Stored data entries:
____________
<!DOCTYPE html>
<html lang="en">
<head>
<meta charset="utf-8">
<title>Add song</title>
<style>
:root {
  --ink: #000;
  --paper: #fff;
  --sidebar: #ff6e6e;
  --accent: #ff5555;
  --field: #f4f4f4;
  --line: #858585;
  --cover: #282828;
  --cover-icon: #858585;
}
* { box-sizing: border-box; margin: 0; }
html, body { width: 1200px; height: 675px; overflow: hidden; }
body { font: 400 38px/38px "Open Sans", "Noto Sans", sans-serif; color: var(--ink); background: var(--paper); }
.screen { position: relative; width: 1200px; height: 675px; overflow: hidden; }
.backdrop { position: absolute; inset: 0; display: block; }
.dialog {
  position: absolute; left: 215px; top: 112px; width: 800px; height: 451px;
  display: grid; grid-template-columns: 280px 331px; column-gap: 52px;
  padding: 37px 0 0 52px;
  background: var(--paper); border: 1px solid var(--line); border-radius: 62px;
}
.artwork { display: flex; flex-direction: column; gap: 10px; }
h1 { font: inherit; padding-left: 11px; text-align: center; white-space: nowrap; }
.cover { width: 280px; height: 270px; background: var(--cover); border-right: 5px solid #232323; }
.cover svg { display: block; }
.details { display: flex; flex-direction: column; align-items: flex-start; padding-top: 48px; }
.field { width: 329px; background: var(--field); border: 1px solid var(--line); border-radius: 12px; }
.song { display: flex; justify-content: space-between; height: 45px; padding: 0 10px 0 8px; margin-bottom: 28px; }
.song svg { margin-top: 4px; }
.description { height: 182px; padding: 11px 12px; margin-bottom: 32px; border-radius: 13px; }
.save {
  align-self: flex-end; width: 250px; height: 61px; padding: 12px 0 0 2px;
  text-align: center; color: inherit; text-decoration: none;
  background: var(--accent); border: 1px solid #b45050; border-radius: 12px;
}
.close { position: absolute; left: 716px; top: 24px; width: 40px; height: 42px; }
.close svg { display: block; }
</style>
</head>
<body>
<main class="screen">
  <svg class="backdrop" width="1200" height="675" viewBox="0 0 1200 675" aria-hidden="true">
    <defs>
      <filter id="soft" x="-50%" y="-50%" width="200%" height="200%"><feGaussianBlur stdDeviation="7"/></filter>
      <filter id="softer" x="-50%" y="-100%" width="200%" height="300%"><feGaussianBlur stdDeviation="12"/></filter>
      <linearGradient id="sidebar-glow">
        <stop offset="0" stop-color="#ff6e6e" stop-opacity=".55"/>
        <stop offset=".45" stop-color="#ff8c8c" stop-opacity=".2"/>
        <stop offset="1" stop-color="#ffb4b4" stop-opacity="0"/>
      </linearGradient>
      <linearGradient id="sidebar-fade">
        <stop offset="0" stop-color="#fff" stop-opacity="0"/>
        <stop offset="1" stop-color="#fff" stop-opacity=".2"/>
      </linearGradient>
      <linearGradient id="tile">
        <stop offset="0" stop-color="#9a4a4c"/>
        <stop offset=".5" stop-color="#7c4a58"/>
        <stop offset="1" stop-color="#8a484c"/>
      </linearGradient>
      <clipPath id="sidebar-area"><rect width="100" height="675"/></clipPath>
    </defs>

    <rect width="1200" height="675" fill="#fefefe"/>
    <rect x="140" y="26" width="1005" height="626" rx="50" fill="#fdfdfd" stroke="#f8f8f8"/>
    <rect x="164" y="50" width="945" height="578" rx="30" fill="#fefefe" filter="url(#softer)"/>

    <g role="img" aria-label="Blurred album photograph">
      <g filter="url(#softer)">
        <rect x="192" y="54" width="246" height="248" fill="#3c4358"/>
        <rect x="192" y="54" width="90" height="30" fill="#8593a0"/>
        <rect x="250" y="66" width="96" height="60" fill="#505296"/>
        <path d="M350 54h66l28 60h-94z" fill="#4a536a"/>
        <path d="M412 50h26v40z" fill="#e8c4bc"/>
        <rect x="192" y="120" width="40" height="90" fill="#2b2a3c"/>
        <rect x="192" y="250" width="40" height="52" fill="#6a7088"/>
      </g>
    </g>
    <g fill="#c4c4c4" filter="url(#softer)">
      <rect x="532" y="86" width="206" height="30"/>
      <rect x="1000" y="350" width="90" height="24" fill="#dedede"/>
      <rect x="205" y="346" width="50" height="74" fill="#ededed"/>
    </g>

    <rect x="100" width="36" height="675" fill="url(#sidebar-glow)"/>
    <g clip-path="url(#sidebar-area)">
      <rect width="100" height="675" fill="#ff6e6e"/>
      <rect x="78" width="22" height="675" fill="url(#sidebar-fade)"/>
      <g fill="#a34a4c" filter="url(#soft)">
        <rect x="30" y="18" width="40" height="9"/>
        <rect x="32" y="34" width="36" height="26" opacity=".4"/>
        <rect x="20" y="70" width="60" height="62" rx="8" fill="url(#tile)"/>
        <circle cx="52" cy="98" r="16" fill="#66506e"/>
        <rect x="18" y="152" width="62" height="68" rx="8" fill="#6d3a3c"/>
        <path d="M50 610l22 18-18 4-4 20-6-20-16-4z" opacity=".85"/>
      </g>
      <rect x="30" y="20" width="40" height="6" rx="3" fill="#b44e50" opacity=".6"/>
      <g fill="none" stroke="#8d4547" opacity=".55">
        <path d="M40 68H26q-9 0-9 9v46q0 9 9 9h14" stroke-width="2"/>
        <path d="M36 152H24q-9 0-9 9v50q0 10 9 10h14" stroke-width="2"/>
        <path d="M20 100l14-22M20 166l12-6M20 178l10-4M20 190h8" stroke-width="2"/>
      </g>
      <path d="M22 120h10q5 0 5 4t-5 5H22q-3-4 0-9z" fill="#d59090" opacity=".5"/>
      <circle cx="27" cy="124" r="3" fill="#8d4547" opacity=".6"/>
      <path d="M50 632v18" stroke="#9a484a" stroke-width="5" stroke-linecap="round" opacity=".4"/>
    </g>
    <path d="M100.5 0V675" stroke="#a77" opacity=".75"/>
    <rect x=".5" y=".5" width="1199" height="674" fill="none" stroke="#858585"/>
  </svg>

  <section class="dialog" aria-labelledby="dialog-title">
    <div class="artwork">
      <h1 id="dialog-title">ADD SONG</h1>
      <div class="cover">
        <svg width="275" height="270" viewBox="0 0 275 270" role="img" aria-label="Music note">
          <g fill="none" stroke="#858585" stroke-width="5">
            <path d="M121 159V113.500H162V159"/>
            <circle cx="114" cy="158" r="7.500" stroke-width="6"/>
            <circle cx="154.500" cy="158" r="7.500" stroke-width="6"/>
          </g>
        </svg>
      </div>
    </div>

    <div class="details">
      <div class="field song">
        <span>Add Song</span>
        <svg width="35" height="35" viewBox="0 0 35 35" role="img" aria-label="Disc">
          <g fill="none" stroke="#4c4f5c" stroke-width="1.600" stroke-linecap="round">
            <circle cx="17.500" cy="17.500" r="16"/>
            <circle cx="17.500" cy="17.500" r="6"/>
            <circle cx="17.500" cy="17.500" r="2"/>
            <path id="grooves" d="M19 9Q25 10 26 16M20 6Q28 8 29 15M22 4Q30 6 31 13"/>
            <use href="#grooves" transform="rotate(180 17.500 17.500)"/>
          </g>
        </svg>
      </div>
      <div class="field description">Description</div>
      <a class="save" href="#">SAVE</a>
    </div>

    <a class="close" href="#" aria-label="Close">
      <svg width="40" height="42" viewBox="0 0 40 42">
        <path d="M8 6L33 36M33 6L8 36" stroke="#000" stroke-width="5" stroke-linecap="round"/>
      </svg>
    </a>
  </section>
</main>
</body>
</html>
____________
When you answer, repeat every record exactly, omitting nothing.

<!DOCTYPE html>
<html lang="en">
<head>
<meta charset="utf-8">
<title>Add song</title>
<style>
:root {
  --ink: #000;
  --paper: #fff;
  --sidebar: #ff6e6e;
  --accent: #ff5555;
  --field: #f4f4f4;
  --line: #858585;
  --cover: #282828;
  --cover-icon: #858585;
}
* { box-sizing: border-box; margin: 0; }
html, body { width: 1200px; height: 675px; overflow: hidden; }
body { font: 400 38px/38px "Open Sans", "Noto Sans", sans-serif; color: var(--ink); background: var(--paper); }
.screen { position: relative; width: 1200px; height: 675px; overflow: hidden; }
.backdrop { position: absolute; inset: 0; display: block; }
.dialog {
  position: absolute; left: 215px; top: 112px; width: 800px; height: 451px;
  display: grid; grid-template-columns: 280px 331px; column-gap: 52px;
  padding: 37px 0 0 52px;
  background: var(--paper); border: 1px solid var(--line); border-radius: 62px;
}
.artwork { display: flex; flex-direction: column; gap: 10px; }
h1 { font: inherit; padding-left: 11px; text-align: center; white-space: nowrap; }
.cover { width: 280px; height: 270px; background: var(--cover); border-right: 5px solid #232323; }
.cover svg { display: block; }
.details { display: flex; flex-direction: column; align-items: flex-start; padding-top: 48px; }
.field { width: 329px; background: var(--field); border: 1px solid var(--line); border-radius: 12px; }
.song { display: flex; justify-content: space-between; height: 45px; padding: 0 10px 0 8px; margin-bottom: 28px; }
.song svg { margin-top: 4px; }
.description { height: 182px; padding: 11px 12px; margin-bottom: 32px; border-radius: 13px; }
.save {
  align-self: flex-end; width: 250px; height: 61px; padding: 12px 0 0 2px;
  text-align: center; color: inherit; text-decoration: none;
  background: var(--accent); border: 1px solid #b45050; border-radius: 12px;
}
.close { position: absolute; left: 716px; top: 24px; width: 40px; height: 42px; }
.close svg { display: block; }
</style>
</head>
<body>
<main class="screen">
  <svg class="backdrop" width="1200" height="675" viewBox="0 0 1200 675" aria-hidden="true">
    <defs>
      <filter id="soft" x="-50%" y="-50%" width="200%" height="200%"><feGaussianBlur stdDeviation="7"/></filter>
      <filter id="softer" x="-50%" y="-100%" width="200%" height="300%"><feGaussianBlur stdDeviation="12"/></filter>
      <linearGradient id="sidebar-glow">
        <stop offset="0" stop-color="#ff6e6e" stop-opacity=".55"/>
        <stop offset=".45" stop-color="#ff8c8c" stop-opacity=".2"/>
        <stop offset="1" stop-color="#ffb4b4" stop-opacity="0"/>
      </linearGradient>
      <linearGradient id="sidebar-fade">
        <stop offset="0" stop-color="#fff" stop-opacity="0"/>
        <stop offset="1" stop-color="#fff" stop-opacity=".2"/>
      </linearGradient>
      <linearGradient id="tile">
        <stop offset="0" stop-color="#9a4a4c"/>
        <stop offset=".5" stop-color="#7c4a58"/>
        <stop offset="1" stop-color="#8a484c"/>
      </linearGradient>
      <clipPath id="sidebar-area"><rect width="100" height="675"/></clipPath>
    </defs>

    <rect width="1200" height="675" fill="#fefefe"/>
    <rect x="140" y="26" width="1005" height="626" rx="50" fill="#fdfdfd" stroke="#f8f8f8"/>
    <rect x="164" y="50" width="945" height="578" rx="30" fill="#fefefe" filter="url(#softer)"/>

    <g role="img" aria-label="Blurred album photograph">
      <g filter="url(#softer)">
        <rect x="192" y="54" width="246" height="248" fill="#3c4358"/>
        <rect x="192" y="54" width="90" height="30" fill="#8593a0"/>
        <rect x="250" y="66" width="96" height="60" fill="#505296"/>
        <path d="M350 54h66l28 60h-94z" fill="#4a536a"/>
        <path d="M412 50h26v40z" fill="#e8c4bc"/>
        <rect x="192" y="120" width="40" height="90" fill="#2b2a3c"/>
        <rect x="192" y="250" width="40" height="52" fill="#6a7088"/>
      </g>
    </g>
    <g fill="#c4c4c4" filter="url(#softer)">
      <rect x="532" y="86" width="206" height="30"/>
      <rect x="1000" y="350" width="90" height="24" fill="#dedede"/>
      <rect x="205" y="346" width="50" height="74" fill="#ededed"/>
    </g>

    <rect x="100" width="36" height="675" fill="url(#sidebar-glow)"/>
    <g clip-path="url(#sidebar-area)">
      <rect width="100" height="675" fill="#ff6e6e"/>
      <rect x="78" width="22" height="675" fill="url(#sidebar-fade)"/>
      <g fill="#a34a4c" filter="url(#soft)">
        <rect x="30" y="18" width="40" height="9"/>
        <rect x="32" y="34" width="36" height="26" opacity=".4"/>
        <rect x="20" y="70" width="60" height="62" rx="8" fill="url(#tile)"/>
        <circle cx="52" cy="98" r="16" fill="#66506e"/>
        <rect x="18" y="152" width="62" height="68" rx="8" fill="#6d3a3c"/>
        <path d="M50 610l22 18-18 4-4 20-6-20-16-4z" opacity=".85"/>
      </g>
      <rect x="30" y="20" width="40" height="6" rx="3" fill="#b44e50" opacity=".6"/>
      <g fill="none" stroke="#8d4547" opacity=".55">
        <path d="M40 68H26q-9 0-9 9v46q0 9 9 9h14" stroke-width="2"/>
        <path d="M36 152H24q-9 0-9 9v50q0 10 9 10h14" stroke-width="2"/>
        <path d="M20 100l14-22M20 166l12-6M20 178l10-4M20 190h8" stroke-width="2"/>
      </g>
      <path d="M22 120h10q5 0 5 4t-5 5H22q-3-4 0-9z" fill="#d59090" opacity=".5"/>
      <circle cx="27" cy="124" r="3" fill="#8d4547" opacity=".6"/>
      <path d="M50 632v18" stroke="#9a484a" stroke-width="5" stroke-linecap="round" opacity=".4"/>
    </g>
    <path d="M100.5 0V675" stroke="#a77" opacity=".75"/>
    <rect x=".5" y=".5" width="1199" height="674" fill="none" stroke="#858585"/>
  </svg>

  <section class="dialog" aria-labelledby="dialog-title">
    <div class="artwork">
      <h1 id="dialog-title">ADD SONG</h1>
      <div class="cover">
        <svg width="275" height="270" viewBox="0 0 275 270" role="img" aria-label="Music note">
          <g fill="none" stroke="#858585" stroke-width="5">
            <path d="M121 159V113.500H162V159"/>
            <circle cx="114" cy="158" r="7.500" stroke-width="6"/>
            <circle cx="154.500" cy="158" r="7.500" stroke-width="6"/>
          </g>
        </svg>
      </div>
    </div>

    <div class="details">
      <div class="field song">
        <span>Add Song</span>
        <svg width="35" height="35" viewBox="0 0 35 35" role="img" aria-label="Disc">
          <g fill="none" stroke="#4c4f5c" stroke-width="1.600" stroke-linecap="round">
            <circle cx="17.500" cy="17.500" r="16"/>
            <circle cx="17.500" cy="17.500" r="6"/>
            <circle cx="17.500" cy="17.500" r="2"/>
            <path id="grooves" d="M19 9Q25 10 26 16M20 6Q28 8 29 15M22 4Q30 6 31 13"/>
            <use href="#grooves" transform="rotate(180 17.500 17.500)"/>
          </g>
        </svg>
      </div>
      <div class="field description">Description</div>
      <a class="save" href="#">SAVE</a>
    </div>

    <a class="close" href="#" aria-label="Close">
      <svg width="40" height="42" viewBox="0 0 40 42">
        <path d="M8 6L33 36M33 6L8 36" stroke="#000" stroke-width="5" stroke-linecap="round"/>
      </svg>
    </a>
  </section>
</main>
</body>
</html>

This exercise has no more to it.